  2. Firmness: Gently squeeze the mango to check for firmness. Ripe mangoes will give slightly under pressure but should not be overly soft or mushy.
  3. Aroma: Mature mangoes will emit a sweet and fruity aroma, indicating ripeness.

To harvest the mango, use pruning shears or a sharp knife to cut the fruit from the tree, leaving a short stem attached. Avoid pulling or twisting the fruit as this can damage the tree.

Caring For Mature Mango Trees

Once you have harvested the mangoes, it’s important to continue caring for the tree to ensure its health and fruit production. Here are some essential care tips for mature mango trees:

  1. Watering: Mature mango trees require regular watering, especially during dry spells. Water deeply to penetrate the root zone, but be careful not to overwater, as this can lead to root rot. Adjust the watering frequency depending on the rainfall and temperature in your region.
  2. Fertilization: Mango trees benefit from regular fertilization to provide essential nutrients. Use a balanced fertilizer specifically formulated for fruit trees, following the manufacturer’s instructions. Apply the fertilizer around the drip line of the tree, avoiding direct contact with the trunk.
  3. Pruning: Prune your mature mango tree annually during the dormant season to remove any dead or diseased branches, improve airflow, and maintain its shape. Thin out excessive growth to prevent overcrowding and promote better fruit development.
  4. Pests and Diseases: Keep an eye out for common pests such as mango fruit fly, scale insects, and aphids. Use appropriate insecticides or organic pest control methods to manage infestations. Regularly inspect the tree for signs of diseases such as powdery mildew or anthracnose. If detected, treat the tree with appropriate fungicides.
  5. Mulching: Apply a layer of organic mulch around the base of the tree, keeping it a few inches away from the trunk. Mulching helps to conserve moisture, suppress weeds, and regulate soil temperature.
  6. Protection from Frost: In regions with occasional frost, cover the tree with protective blankets or use other frost protection techniques during cold spells.

By providing the necessary care and attention, your mature mango tree will continue to produce abundant and delicious fruits for years to come.


Growing a mango tree from a seed can be a rewarding and fulfilling experience for any avid gardener. By following the steps outlined in this article, you can successfully plant a mango seed, care for the young tree, and eventually harvest delicious mangoes from a mature tree. Remember to be patient and provide the necessary care, and your mango tree will reward you with its beauty and tasty fruits.

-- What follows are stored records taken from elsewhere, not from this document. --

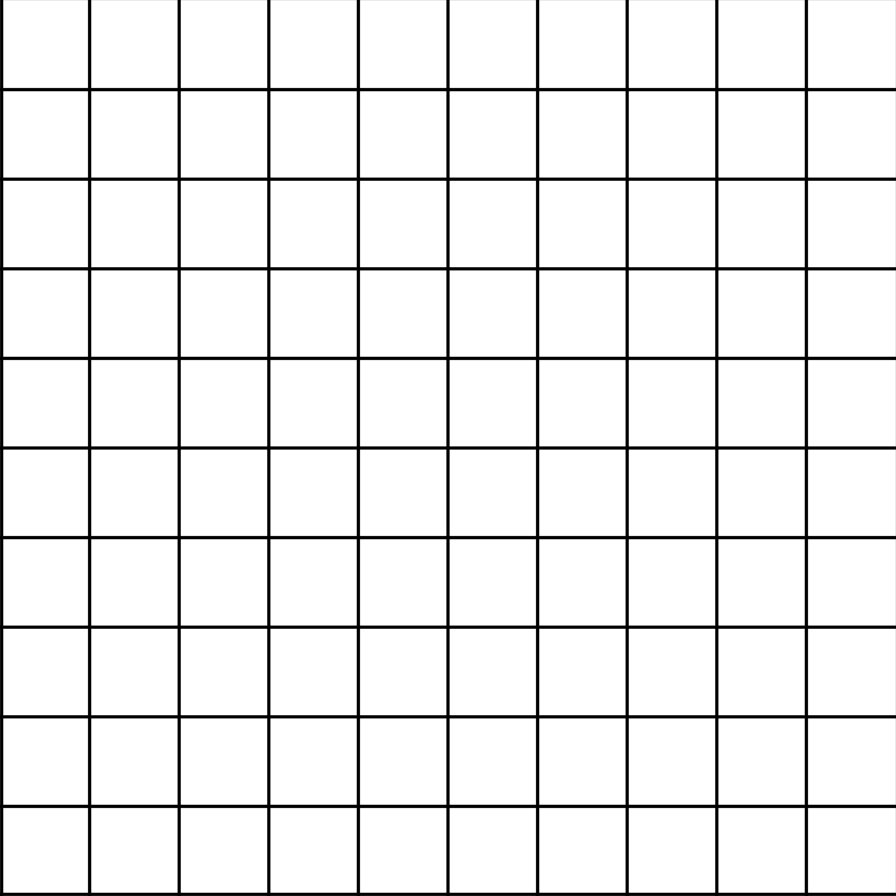
This pattern is drawn by a Shadertoy shader. Its source:

```glsl
// Square ruled grid: thin black lines on white paper, ten cells each way.
// Each axis finds its nearest line and turns the distance into soft coverage.
// The line on the tile seam lies wholly inside the left and bottom edges.

#define CELLS 10.0          // repeats across and down
#define LINE_WIDTH 0.0036   // line thickness, in canvas widths
#define FILTER_WIDTH 1.2    // edge smoothing, in pixel footprints
#define PAPER vec3(1.0)
#define INK vec3(0.0)

// Centre of the nearest line on each axis, in canvas units
vec2 nearestLine(vec2 uv) {
    vec2 index = floor(uv * CELLS + 0.5);
    // Lines 0 and CELLS are the same one after wrapping: keep it on one side
    vec2 onSeam = 1.0 - step(0.5, mod(index, CELLS));
    return index / CELLS + onSeam * 0.5 * LINE_WIDTH;
}

// Share of the filter footprint covered by a line at the given distance
vec2 lineCoverage(vec2 dist, vec2 footprint) {
    vec2 halfLine = vec2(0.5 * LINE_WIDTH);
    vec2 right = min(dist + 0.5 * footprint, halfLine);
    vec2 left = max(dist - 0.5 * footprint, -halfLine);
    return clamp((right - left) / footprint, 0.0, 1.0);
}

void mainImage(out vec4 fragColor, in vec2 fragCoord) {
    vec2 uv = fragCoord / iResolution.xy;
    vec2 footprint = FILTER_WIDTH / iResolution.xy;

    // Vertical and horizontal lines, joined as a union at the crossings
    vec2 cover = lineCoverage(abs(uv - nearestLine(uv)), footprint);
    float ink = 1.0 - (1.0 - cover.x) * (1.0 - cover.y);

    fragColor = vec4(mix(PAPER, INK, ink), 1.0);
}
```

What Is The Best Time Of Year To Plant A Mango Seed?

The ideal time to plant a mango seed is during the warm and dry season, typically between late winter and early spring. This allows the seed to receive ample sunlight and moisture for optimal growth.

Do I Need A Large Space To Plant A Mango Seed?

Actually, you can start by planting the seed in a small pot or container. Once the plant grows larger, it can be transferred to a larger space or even grown in a spacious container.

How Deep Should I Plant The Mango Seed?

Mango seeds should be planted 1-2 inches deep in well-draining soil. It is important to keep the soil consistently moist but not overly saturated.

How Long Does It Take For A Mango Seed To Sprout?

On average, it can take anywhere from 2-4 weeks for a mango seed to germinate. However, it is not uncommon for some to take up to 8 weeks.

Do I Need To Fertilize A Mango Seedling?

Yes, it is recommended to fertilize mango seedlings every 2-3 months with a balanced fertilizer. As the plant grows, increase the amount of fertilizer applied according to package instructions.